WHAT NEEDS TO BE DONE
Only lines that contain the word "soft" are to be returned from the data below.

Items from a dataset
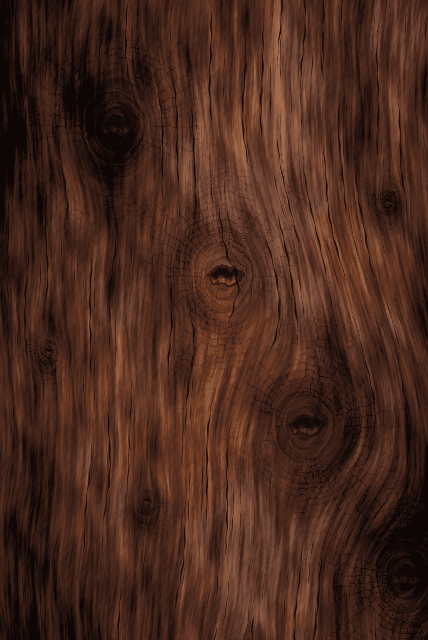
Write a WebGL 1 fragment shader that draws this texture.

```glsl
precision highp float;
uniform vec2 u_resolution;

const vec3 CHAR = vec3(0.055, 0.024, 0.020);
const vec3 UMBER = vec3(0.21, 0.11, 0.08);
const vec3 WALNUT = vec3(0.31, 0.17, 0.12);
const vec3 RUSSET = vec3(0.42, 0.22, 0.13);
const vec3 DUSTY = vec3(0.42, 0.26, 0.20);
const vec3 TAN = vec3(0.64, 0.42, 0.29);
const float KNOTS = 8.0;

float hash(vec2 p) {
  return fract(sin(dot(p, vec2(127.1, 311.7))) * 43758.5453);
}

// Layered sines, each octave turned and warped
float waves(vec2 p) {
  float sum = 0.0, amp = 0.5;
  for (int i = 0; i < 5; i++) {
    sum += amp * sin(p.x + 1.6 * sin(p.y + 0.7 * p.x));
    p = mat2(0.8, 0.6, -0.6, 0.8) * p * 1.75 + 2.3;
    amp *= 0.7;
  }
  return sum;
}

// Distance gap between the two nearest cell points: zero on cell borders
float cellBorder(vec2 p) {
  vec2 base = floor(p);
  float first = 8.0, second = 8.0;
  for (int j = -1; j <= 1; j++) {
    for (int i = -1; i <= 1; i++) {
      vec2 cell = base + vec2(float(i), float(j));
      vec2 jitter = 0.28 + 0.44 * vec2(hash(cell), hash(cell + 41.3));
      float d = length(cell + jitter - p);
      second = min(second, max(first, d));
      first = min(first, d);
    }
  }
  return second - first;
}

// Knot centre in xy, radius in z; large and small ones alternate
vec3 knot(float i) {
  float x = fract(0.28 + 0.615 * i) + 0.05 * (hash(vec2(i, 4.0)) - 0.5);
  return vec3(x, 1.2 - 0.175 * i, 0.062 + 0.034 * cos(3.1 * i));
}

vec2 fromKnot(vec2 p, vec3 k) {
  return (p - k.xy) * vec2(1.0, 0.85);
}

// Value that stays constant along a fibre; fibres part around the knots
float grain(vec2 p) {
  float u = p.x + (0.010 + 0.045 * p.x) * sin(4.2 * p.y + 2.0 * p.x + 1.0)
    + 0.009 * sin(9.0 * p.y + 7.0 * p.x) + 0.0018 * sin(24.0 * p.y + 29.0 * p.x);
  for (float i = 0.0; i < KNOTS; i++) {
    vec3 k = knot(i);
    vec2 q = fromKnot(p, k);
    u -= 0.85 * q.x * k.z * k.z / (dot(q, q) + k.z * k.z);
  }
  return u;
}

// Tapered splits, one per column and segment of the grain
float splits(vec2 g, float slope, float columns, float span, float width) {
  float column = g.x * columns;
  float id = floor(column);
  float along = g.y / span + 9.0 * hash(vec2(id, columns));
  float seed = hash(vec2(id, floor(along)));
  float t = fract(along);
  float taper = smoothstep(0.0, 0.3, t) * (1.0 - smoothstep(0.6, 1.0, t));
  taper *= smoothstep(0.1, 0.7, seed) * (0.8 + 0.2 * sin(90.0 * g.y + 20.0 * seed));
  float centre = 0.5 + 0.5 * (hash(vec2(id, 7.0)) - 0.5)
    + 0.04 * sin(23.0 * g.y + 40.0 * seed) + 0.02 * sin(127.0 * g.y + id);
  float dist = abs(fract(column) - centre) / (columns * slope);
  float soft = 0.0014;
  float w = mix(-soft, width, taper);
  return 1.0 - smoothstep(w - soft, w + soft, dist);
}

vec3 woodColour(float tone, float dust) {
  vec3 c = mix(CHAR, UMBER, clamp(tone / 0.27, 0.0, 1.0));
  c = mix(c, WALNUT, clamp((tone - 0.27) / 0.23, 0.0, 1.0));
  c = mix(c, mix(RUSSET, DUSTY, dust), clamp((tone - 0.5) / 0.2, 0.0, 1.0));
  return mix(c, TAN, clamp((tone - 0.7) / 0.36, 0.0, 1.0));
}

void main() {
  vec2 p = gl_FragCoord.xy / u_resolution.x;
  float height = u_resolution.y / u_resolution.x;

  // Fibre flow and its steepness
  float u = grain(p), e = 0.001;
  float slope = length(vec2(grain(p + vec2(e, 0.0)) - u, grain(p + vec2(0.0, e)) - u)) / e;
  slope = max(slope, 0.25);

  // Nearest knot
  vec2 q = vec2(9.0);
  float radius = 1.0;
  for (float i = 0.0; i < KNOTS; i++) {
    vec3 k = knot(i);
    vec2 o = fromKnot(p, k);
    if (length(o) / k.z < length(q) / radius) { q = o; radius = k.z; }
  }
  float ringDist = length(q) + 0.006 * waves(q * 24.0);
  float angle = atan(q.x, q.y);
  float reach = ringDist / radius;
  float near = exp(-0.7 * reach * reach);

  // Broad figure, fibres and growth rings
  float figure = waves(vec2(u * 13.0, p.y * 4.0));
  float curl = waves(vec2(u * 24.0 + p.y * 8.0, p.y * 17.0));
  float fibre = waves(vec2(u * 80.0, p.y * 4.5));
  float hair = waves(vec2(u * 190.0, p.y * 20.0 + 5.0));
  float rings = waves(vec2(ringDist * 260.0, 2.0 * sin(angle)));
  float tone = 0.74 + 0.20 * figure + 0.11 * curl;
  tone += mix(0.19 * fibre + 0.15 * hair, 0.17 * rings + 0.06 * hair, near);

  // Dark halo, vignette and crackled wood by the knots
  vec2 edge = vec2(p.x - 0.57, p.y / height - 0.5);
  tone -= 0.30 * exp(-0.3 * reach * reach) + dot(edge * edge, vec2(1.75, 0.65));
  float crackle = 1.0 - smoothstep(0.02, 0.16, cellBorder(vec2(ringDist * 80.0, angle * 7.0)));
  crackle *= smoothstep(-0.7, 0.5, waves(p * 17.0));
  tone -= 0.32 * crackle * exp(-0.22 * reach * reach) * smoothstep(0.2, 0.5, reach);

  // Long and short splits, then the hollow heart
  float split = max(splits(vec2(u, p.y), slope, 23.0, 0.46, 0.0021),
    0.85 * splits(vec2(u + 0.37, p.y), slope, 41.0, 0.23, 0.0010));
  float hollow = length(q * vec2(1.0, 1.7) + 0.09 * radius * waves(q * 60.0)) / radius;
  float heart = 1.0 - smoothstep(0.3, 0.42, hollow);
  float pit = heart * smoothstep(-0.12, 0.04, q.y / radius + 0.08 * waves(q * 70.0));
  float rim = 1.0 - smoothstep(0.02, 0.07, abs(hollow - 0.36));
  tone += 0.16 * heart;
  tone *= 1.0 - 0.9 * split;
  tone *= 1.0 - 0.92 * max(pit, 0.7 * rim);

  float dust = smoothstep(-0.6, 0.6, waves(p * 6.0 + 3.0));
  gl_FragColor = vec4(woodColour(tone, dust), 1.0);
}
```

SOLVED PROBLEM
  float soft = 0.0014;
  float w = mix(-soft, width, taper);
  return 1.0 - smoothstep(w - soft, w + soft, dist);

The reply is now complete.